Plain-text document sources:
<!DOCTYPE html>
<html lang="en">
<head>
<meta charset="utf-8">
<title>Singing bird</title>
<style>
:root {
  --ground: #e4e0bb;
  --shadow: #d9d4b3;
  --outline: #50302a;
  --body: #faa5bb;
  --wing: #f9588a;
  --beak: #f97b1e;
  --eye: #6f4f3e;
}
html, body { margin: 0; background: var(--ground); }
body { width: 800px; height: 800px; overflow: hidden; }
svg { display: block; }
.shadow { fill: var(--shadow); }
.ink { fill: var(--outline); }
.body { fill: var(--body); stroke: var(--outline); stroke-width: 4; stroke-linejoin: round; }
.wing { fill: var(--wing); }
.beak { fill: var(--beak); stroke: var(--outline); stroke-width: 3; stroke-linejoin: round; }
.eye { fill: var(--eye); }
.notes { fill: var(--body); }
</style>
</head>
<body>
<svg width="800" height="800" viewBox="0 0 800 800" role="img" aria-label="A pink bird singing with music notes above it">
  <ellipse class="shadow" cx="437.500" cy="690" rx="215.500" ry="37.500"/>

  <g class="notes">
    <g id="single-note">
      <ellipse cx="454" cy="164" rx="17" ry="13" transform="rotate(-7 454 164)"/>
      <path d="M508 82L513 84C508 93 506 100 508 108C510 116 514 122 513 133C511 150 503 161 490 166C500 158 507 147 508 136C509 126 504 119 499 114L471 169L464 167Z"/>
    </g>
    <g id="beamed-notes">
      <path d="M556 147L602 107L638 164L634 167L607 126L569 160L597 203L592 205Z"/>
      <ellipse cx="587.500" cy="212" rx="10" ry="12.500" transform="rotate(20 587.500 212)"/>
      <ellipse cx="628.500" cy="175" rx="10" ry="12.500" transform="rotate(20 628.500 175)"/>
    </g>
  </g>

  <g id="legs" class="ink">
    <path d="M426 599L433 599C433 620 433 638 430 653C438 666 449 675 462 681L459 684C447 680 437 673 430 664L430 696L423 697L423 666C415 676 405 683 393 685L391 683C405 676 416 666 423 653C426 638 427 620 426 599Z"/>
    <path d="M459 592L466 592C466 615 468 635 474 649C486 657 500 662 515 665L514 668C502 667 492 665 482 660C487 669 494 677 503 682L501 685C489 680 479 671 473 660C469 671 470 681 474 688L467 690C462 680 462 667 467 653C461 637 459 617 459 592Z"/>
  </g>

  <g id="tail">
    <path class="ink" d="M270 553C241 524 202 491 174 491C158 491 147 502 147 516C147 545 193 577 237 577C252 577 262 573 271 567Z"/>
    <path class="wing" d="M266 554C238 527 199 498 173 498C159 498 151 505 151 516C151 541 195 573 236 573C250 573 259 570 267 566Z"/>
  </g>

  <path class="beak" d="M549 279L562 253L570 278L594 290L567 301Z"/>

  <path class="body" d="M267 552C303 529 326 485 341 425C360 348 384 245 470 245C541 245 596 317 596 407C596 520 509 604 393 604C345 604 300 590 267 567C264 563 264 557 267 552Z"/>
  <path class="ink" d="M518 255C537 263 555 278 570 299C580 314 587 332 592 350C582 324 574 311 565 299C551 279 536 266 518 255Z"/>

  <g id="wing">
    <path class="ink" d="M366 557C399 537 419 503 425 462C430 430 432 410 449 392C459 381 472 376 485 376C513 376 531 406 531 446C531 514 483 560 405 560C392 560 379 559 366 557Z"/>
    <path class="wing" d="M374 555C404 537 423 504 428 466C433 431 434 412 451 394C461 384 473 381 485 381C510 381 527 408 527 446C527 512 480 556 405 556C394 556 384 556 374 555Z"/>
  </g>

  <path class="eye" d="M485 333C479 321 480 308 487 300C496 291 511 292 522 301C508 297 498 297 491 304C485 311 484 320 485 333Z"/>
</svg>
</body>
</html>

Try it - Could you output the records in full, exactly as written?

Task answer -
<!DOCTYPE html>
<html lang="en">
<head>
<meta charset="utf-8">
<title>Singing bird</title>
<style>
:root {
  --ground: #e4e0bb;
  --shadow: #d9d4b3;
  --outline: #50302a;
  --body: #faa5bb;
  --wing: #f9588a;
  --beak: #f97b1e;
  --eye: #6f4f3e;
}
html, body { margin: 0; background: var(--ground); }
body { width: 800px; height: 800px; overflow: hidden; }
svg { display: block; }
.shadow { fill: var(--shadow); }
.ink { fill: var(--outline); }
.body { fill: var(--body); stroke: var(--outline); stroke-width: 4; stroke-linejoin: round; }
.wing { fill: var(--wing); }
.beak { fill: var(--beak); stroke: var(--outline); stroke-width: 3; stroke-linejoin: round; }
.eye { fill: var(--eye); }
.notes { fill: var(--body); }
</style>
</head>
<body>
<svg width="800" height="800" viewBox="0 0 800 800" role="img" aria-label="A pink bird singing with music notes above it">
  <ellipse class="shadow" cx="437.500" cy="690" rx="215.500" ry="37.500"/>

  <g class="notes">
    <g id="single-note">
      <ellipse cx="454" cy="164" rx="17" ry="13" transform="rotate(-7 454 164)"/>
      <path d="M508 82L513 84C508 93 506 100 508 108C510 116 514 122 513 133C511 150 503 161 490 166C500 158 507 147 508 136C509 126 504 119 499 114L471 169L464 167Z"/>
    </g>
    <g id="beamed-notes">
      <path d="M556 147L602 107L638 164L634 167L607 126L569 160L597 203L592 205Z"/>
      <ellipse cx="587.500" cy="212" rx="10" ry="12.500" transform="rotate(20 587.500 212)"/>
      <ellipse cx="628.500" cy="175" rx="10" ry="12.500" transform="rotate(20 628.500 175)"/>
    </g>
  </g>

  <g id="legs" class="ink">
    <path d="M426 599L433 599C433 620 433 638 430 653C438 666 449 675 462 681L459 684C447 680 437 673 430 664L430 696L423 697L423 666C415 676 405 683 393 685L391 683C405 676 416 666 423 653C426 638 427 620 426 599Z"/>
    <path d="M459 592L466 592C466 615 468 635 474 649C486 657 500 662 515 665L514 668C502 667 492 665 482 660C487 669 494 677 503 682L501 685C489 680 479 671 473 660C469 671 470 681 474 688L467 690C462 680 462 667 467 653C461 637 459 617 459 592Z"/>
  </g>

  <g id="tail">
    <path class="ink" d="M270 553C241 524 202 491 174 491C158 491 147 502 147 516C147 545 193 577 237 577C252 577 262 573 271 567Z"/>
    <path class="wing" d="M266 554C238 527 199 498 173 498C159 498 151 505 151 516C151 541 195 573 236 573C250 573 259 570 267 566Z"/>
  </g>

  <path class="beak" d="M549 279L562 253L570 278L594 290L567 301Z"/>

  <path class="body" d="M267 552C303 529 326 485 341 425C360 348 384 245 470 245C541 245 596 317 596 407C596 520 509 604 393 604C345 604 300 590 267 567C264 563 264 557 267 552Z"/>
  <path class="ink" d="M518 255C537 263 555 278 570 299C580 314 587 332 592 350C582 324 574 311 565 299C551 279 536 266 518 255Z"/>

  <g id="wing">
    <path class="ink" d="M366 557C399 537 419 503 425 462C430 430 432 410 449 392C459 381 472 376 485 376C513 376 531 406 531 446C531 514 483 560 405 560C392 560 379 559 366 557Z"/>
    <path class="wing" d="M374 555C404 537 423 504 428 466C433 431 434 412 451 394C461 384 473 381 485 381C510 381 527 408 527 446C527 512 480 556 405 556C394 556 384 556 374 555Z"/>
  </g>

  <path class="eye" d="M485 333C479 321 480 308 487 300C496 291 511 292 522 301C508 297 498 297 491 304C485 311 484 320 485 333Z"/>
</svg>
</body>
</html>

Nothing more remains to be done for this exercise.